For most of soccer’s history in the US, the country was plagued with not having enough goalkeeper coaches to foster a positive training environment. Now the pendulum has swung the opposite direction as coaching education is so widely available that we have an abundance of differing philosophies when it comes to goalkeeper development. This excess in opinions and loss of leadership from the USSF has led the landscape to develop every type of goalkeeper, instead of repeating known successes. When looking at other nations with top goalkeeping cores, there is a general mold their goalkeepers are in line with but the US’s lack of a team identity has bled over to the goalkeeping position. The absence of such a goalkeeper mold begs the question, “Why aren’t we modeling goalkeepers after Howard? Or Friedel? Scurry? Solo?”

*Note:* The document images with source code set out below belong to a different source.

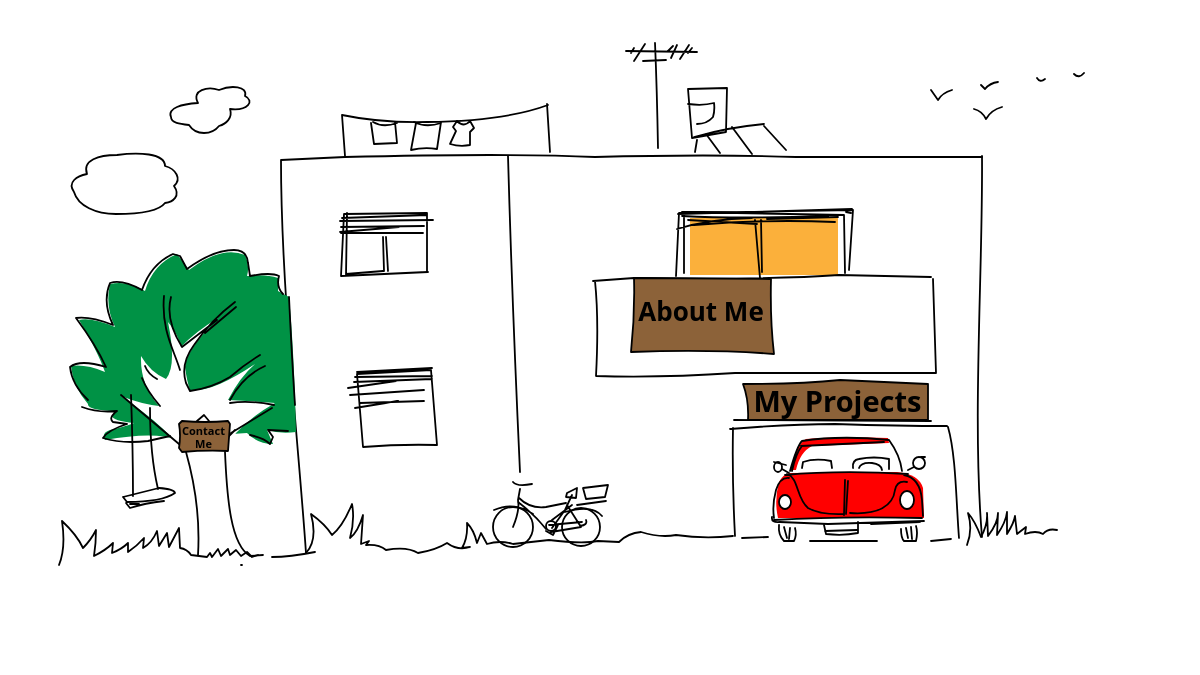
<!DOCTYPE html>
<html lang="en">
<head>
<meta charset="utf-8">
<title>House portfolio</title>
<style>
:root {
  --paper: #fff;
  --ink: #000;
  --leaf: #009245;
  --wood: #8c6239;
  --lamp: #fbb03b;
  --car: #f00;
}
* { box-sizing: border-box; }
html, body { margin: 0; overflow: hidden; background: var(--paper); }
.home { position: relative; width: 1200px; height: 675px; overflow: hidden; }
.scene { position: absolute; inset: 0; display: block; }
.scene path, .scene circle, .scene ellipse { fill: none; stroke: var(--ink); stroke-width: 1.8; stroke-linecap: round; stroke-linejoin: round; }
.scene .leaf { fill: var(--leaf); stroke: none; }
.scene .bark { fill: var(--paper); stroke: none; }
.scene .glow { fill: var(--lamp); }
.scene .paint { fill: var(--car); stroke: none; }
.scene .light { fill: var(--paper); }
.scene .board { fill: var(--wood); }
.sign {
  position: absolute;
  display: flex;
  align-items: center;
  justify-content: center;
  color: var(--ink);
  font-family: "Open Sans", "Noto Sans", sans-serif;
  font-weight: 700;
  text-align: center;
  text-decoration: none;
  white-space: nowrap;
}
.sign-about { left: 631px; top: 278px; width: 140px; height: 66px; font-size: 26px; }
.sign-projects { left: 746px; top: 382px; width: 183px; height: 36px; font-size: 29px; }
.sign-contact { left: 179px; top: 421px; width: 49px; height: 31px; font-size: 11px; line-height: 13px; }
</style>
</head>
<body>
<main class="home">
<svg class="scene" width="1200" height="675" viewBox="0 0 1200 675" aria-hidden="true">
  <g id="clouds">
    <path d="M171 117C167 108 182 104 198 103C191 90 208 86 219 90C231 85 248 86 245 96C255 101 248 111 230 109C233 118 226 124 219 126C212 135 196 136 189 125C180 124 171 123 171 117Z"/>
    <path d="M74 192C67 182 77 176 87 174C82 160 99 155 117 155C138 152 165 153 165 166C176 169 182 179 174 186C181 196 173 202 165 203C159 211 138 214 116 214C96 214 78 206 74 192Z"/>
  </g>

  <g id="birds">
    <path d="M931 90L938 100Q942 93 952 90M981 85L985 89Q990 83 998 82M974 109Q982 111 986 119Q991 110 1002 107M1037 78Q1040 83 1045 79M1074 74Q1079 79 1084 73"/>
  </g>

  <g id="rooftop">
    <path d="M345 156L342 115Q380 123 427 122Q505 121 548 105M547 104L550 152"/>
    <path d="M371 123L374 144L397 143L395 122M373 122Q383 128 397 123M416 123L411 150Q424 147 437 149L441 122M414 122Q426 128 441 123"/>
    <path d="M457 121L453 127L456 131L450 144Q460 147 470 145L470 132L474 128L470 121Q464 128 457 121"/>
    <path d="M655 43Q657 90 658 148M626 51L697 52M643 61L666 60M631 53L634 48M634 61L645 44M668 51L673 46M671 58L677 45M680 59L689 45M688 53L692 48"/>
    <path d="M688 89L727 88L726 132L692 138Z M688 104Q703 106 714 103Q715 110 713 117Q707 124 697 124M694 137Q730 127 764 124M697 140L695 152M706 134L720 153M732 127L752 154M764 126L786 150"/>
  </g>

  <g id="walls">
    <path d="M306 553C299 450 281 290 281 160L345 157Q510 153 595 157Q710 154 796 157L982 157"/>
    <path d="M508 156Q512 300 520 472M982 156C983 270 972 420 982 537"/>
    <path d="M272 557Q290 557 315 552"/>
  </g>

  <g id="windows">
    <path d="M344 214L427 213L427 272L341 276Z M347 213L346 275M341 276L428 272M342 218L427 215M340 221L433 220M341 227L424 226M340 232L399 227M341 233L423 233M383 237L384 271M386 237L388 271M346 274L383 271"/>
    <path d="M357 374L431 370L437 445Q400 444 363 447Z M355 377L432 376M354 382L432 379M348 388L396 381M350 395L424 390M360 403L424 401M355 408L398 401M357 372L432 368"/>
    <path class="glow" style="stroke:none" d="M690 218H838V275H690Z"/>
    <path d="M676 276L679 213L853 210L849 270M684 273L684 214M682 212L844 215L845 273M678 214L852 209M677 229Q710 219 752 218M682 216Q740 219 828 216M694 225Q765 219 835 222M688 220L757 224M767 219L838 217M755 220L760 278M761 220L762 272M846 212L851 213"/>
  </g>

  <g id="balcony">
    <path d="M593 281L634 278Q770 280 839 275L931 277M595 281Q599 320 596 376Q660 378 735 373L936 373M933 279L936 373"/>
    <path class="board" d="M634 278L771 279Q770 320 774 354Q710 349 631 352Q635 315 634 278Z"/>
  </g>

  <g id="garage">
    <path class="board" d="M743 384Q800 384 840 380L928 384L928 420L748 420Q749 400 743 384Z"/>
    <path d="M734 420L931 421M730 429Q790 424 835 424Q900 426 947 426M733 428Q732 480 735 536M948 427C956 455 956 500 959 538M742 538L768 537M931 541L951 539"/>
  </g>

  <g id="car">
    <path class="paint" d="M790 473L897 472Q919 474 923 488L924 518H778Q774 500 779 482Q783 474 790 473Z"/>
    <path class="paint" d="M791 470Q796 445 806 439Q840 436 888 438L889 443L812 446Q800 452 796 470Z"/>
    <path d="M790 471Q797 446 802 441Q840 435 889 440Q900 455 902 471M801 446Q840 444 884 442M792 471Q796 453 802 446M785 475Q840 470 908 474M789 478Q780 477 776 490Q772 505 774 518M904 475Q920 478 922 500L923 516M774 520Q840 516 922 518M772 517Q771 523 780 522L828 524L924 521M787 474C799 478 796 498 808 508Q820 515 844 514M907 482Q897 480 895 490C893 506 878 515 850 513M845 480L844 515M848 481L846 514M871 524L920 522"/>
    <path d="M802 468L803 462Q815 458 831 461L832 468M853 468Q852 460 859 459Q874 456 889 459L889 469M859 468Q861 462 872 463Q881 464 882 470"/>
    <ellipse class="light" cx="785" cy="502" rx="6" ry="7"/>
    <ellipse class="light" cx="907" cy="500" rx="7" ry="9"/>
    <ellipse cx="778" cy="467" rx="4" ry="5"/><ellipse cx="919" cy="463" rx="6" ry="6"/>
    <path d="M782 469L789 473M774 462L786 465M914 467L908 470M925 457L921 457"/>
    <path d="M824 525L826 534Q843 536 858 533L858 522M825 531L857 530M779 525Q778 535 784 541L794 541Q797 535 795 528M784 527L787 538M790 528L789 539M901 529Q901 538 904 541L916 541Q918 532 916 526M906 528L908 538M911 527L912 539M810 541L877 541"/>
  </g>

  <g id="bicycle">
    <circle cx="513" cy="527" r="20"/><circle cx="581" cy="527" r="19"/>
    <path d="M494 510Q514 501 533 514M565 512Q592 504 602 516M513 482Q517 487 532 484M520 489L518 500Q520 510 513 527M519 498Q530 509 546 507L566 503M518 502Q535 515 546 529M572 495L565 510L552 528M567 493L577 488L576 498L566 497Z M567 505L581 527L551 532M549 525L582 522M552 520L572 505M583 488L608 485L605 497L586 499Z M577 505L606 501M546 531L553 535L558 525M580 526Q588 525 586 520"/>
    <circle cx="551" cy="526" r="5"/>
  </g>

  <g id="tree">
    <path class="leaf" d="M105 440Q101 433 110 430Q124 427 134 423Q113 421 112 416L115 411Q87 410 88 404Q73 387 71 366Q86 364 105 372Q98 352 79 320Q91 317 115 327Q105 307 110 284Q127 280 145 291Q153 264 177 254L189 270Q222 245 245 255Q250 265 247 276Q266 274 278 278L278 291L289 297Q294 350 296 432Q280 434 267 430L273 444Q258 444 247 433L232 434L178 440Q155 431 105 440Z"/>
    <path class="bark" d="M199 556Q199 500 187 452L179 444L162 428Q147 414 121 396Q141 404 159 406Q140 385 141 356Q150 372 166 379Q177 366 168 322Q178 334 181 347Q195 332 218 318Q186 350 185 367Q187 382 190 390Q212 393 255 364Q240 377 228 400Q252 401 275 403Q252 416 236 433L225 452Q228 525 242 556Z"/>
    <path d="M82 407Q98 413 117 411Q108 418 113 422L127 424Q108 430 103 438Q122 444 148 441L170 436M88 400Q72 385 70 367Q80 359 106 367Q96 345 76 318Q90 316 113 325Q102 302 110 283Q122 279 142 290Q151 264 173 254L180 256L187 269Q213 250 234 250Q247 250 248 263L250 276Q271 272 279 276Q276 287 283 294M289 297Q292 360 295 405M250 435Q264 438 270 444L273 437L268 430L288 431"/>
    <path d="M164 296C161 330 174 350 180 370M171 297Q165 320 182 347M182 347L217 320M235 302Q211 320 194 345Q180 364 186 383L190 391M236 307L205 333M190 391Q212 388 230 377Q245 364 260 355M265 366Q243 376 230 400M145 366Q148 374 157 379M142 378Q147 391 160 406M121 395L179 444M230 403Q249 400 274 405M272 408L231 433M229 436L235 430M186 452Q201 505 198 555M225 452C227 500 231 545 250 556L263 555"/>
    <path d="M131 395Q133 450 133 496M150 408Q150 455 158 489M123 497L159 488Q174 489 175 493Q162 502 127 502L123 497M126 503L130 508Q145 503 164 501M130 504L139 504"/>
    <path d="M197 421L204 415L209 421"/>
    <path class="board" d="M182 421Q205 423 228 421L230 424L228 451Q205 450 182 452L179 448Q181 435 179 424Z"/>
  </g>

  <g id="grass">
    <path d="M59 565Q66 548 62 521Q77 535 83 548Q91 540 96 530Q96 543 94 556Q106 550 113 543L112 553Q122 549 128 543L128 552Q137 546 144 538L143 548Q152 543 157 531L159 546L167 533L169 547L179 528L180 548Q187 549 191 555L207 557L210 553L212 557L218 549L221 556L228 549L230 555L236 550L241 556L247 552L252 557L258 555"/>
    <path d="M241 565L242 565"/>
    <path d="M306 553Q318 540 311 514Q325 524 332 535Q343 526 352 504Q355 520 350 538Q358 532 363 515L361 544L369 541L366 545Q379 544 386 550Q407 546 418 553Q436 550 447 543Q458 551 470 547L462 548Q468 538 467 523Q474 530 477 543L481 533L487 544Q500 540 513 544L549 540Q582 544 598 541L619 542Q628 533 641 532Q660 538 676 535Q704 539 733 536"/>
    <path d="M967 545Q973 530 968 513Q975 521 981 537Q988 524 987 513L988 536Q998 523 998 513L997 535Q1006 522 1007 512L1007 534Q1014 523 1015 516L1017 534L1026 527L1025 534Q1036 530 1043 534Q1048 528 1057 530"/>
  </g>
</svg>
<nav aria-label="Sections">
  <a class="sign sign-about" href="#">About Me</a>
  <a class="sign sign-projects" href="#">My Projects</a>
  <a class="sign sign-contact" href="#">Contact<br>Me</a>
</nav>
</main>
</body>
</html>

Rewinding back to the most recent U20 tournament, US head coach Tab Ramos struggled to sort out the number one position, which is odd given the team’s success in the tournament. Despite starting Brady Scott in the win over the expected winner (France), Ramos removed Scott for Real Salt Lake’s David Ochoa after many were underwhelmed with Scott’s performances in the tournament. The switch ultimately proved ineffective as Ochoa appeared awkward and uncomfortable when he was called upon during the game. Ochoa panicked multiple times when receiving a back-pass, displayed some dangerous hesitancy when coming off his line, and was severely out of position on the opening goal. Most of the problems Ochoa faced were not technical or mechanical issues, but tactical decisions, highlighting the point that he was unsure of how an American goalkeeper should play with this specific team. After two unsuccessful attempts to find a confident goalkeeper to lead the US, only Benfica’s CJ dos Santos was left minute-less by the end of the tournament, likely due to dos Santos’ aggressive, sweeper keeper tendencies being foreign to the coach who played alongside Tony Meola for most of his career. Out of three very different goalkeepers, none of them seemed to fit within the system.
For nearly every U20 goalkeeper, their development path will be littered with a dozen different goalkeeper coaches before they turn 25, each one emphasizing what they best see fit. While every goalkeeper coach would agree the main priority for an American goalkeeper is to keep the ball out of the net, the troubling dissonance is found in what constitutes as doing just that. Should American goalkeepers be aggressive on crosses? Are sweeper keepers a better fit? Do coaches want to see more catches or parries? What is the US’s stance on implementing foot saves as a major factor for low saves? How should goalkeepers approach 1v1s? After not having a Director of Goalkeeping within USSF since 2005, should the federation look to fill the vacancy with one of the many qualified coaches throughout the country? Finding answers to these questions is not the problem, but the lack of the USSF’s direction with goalkeeper development is.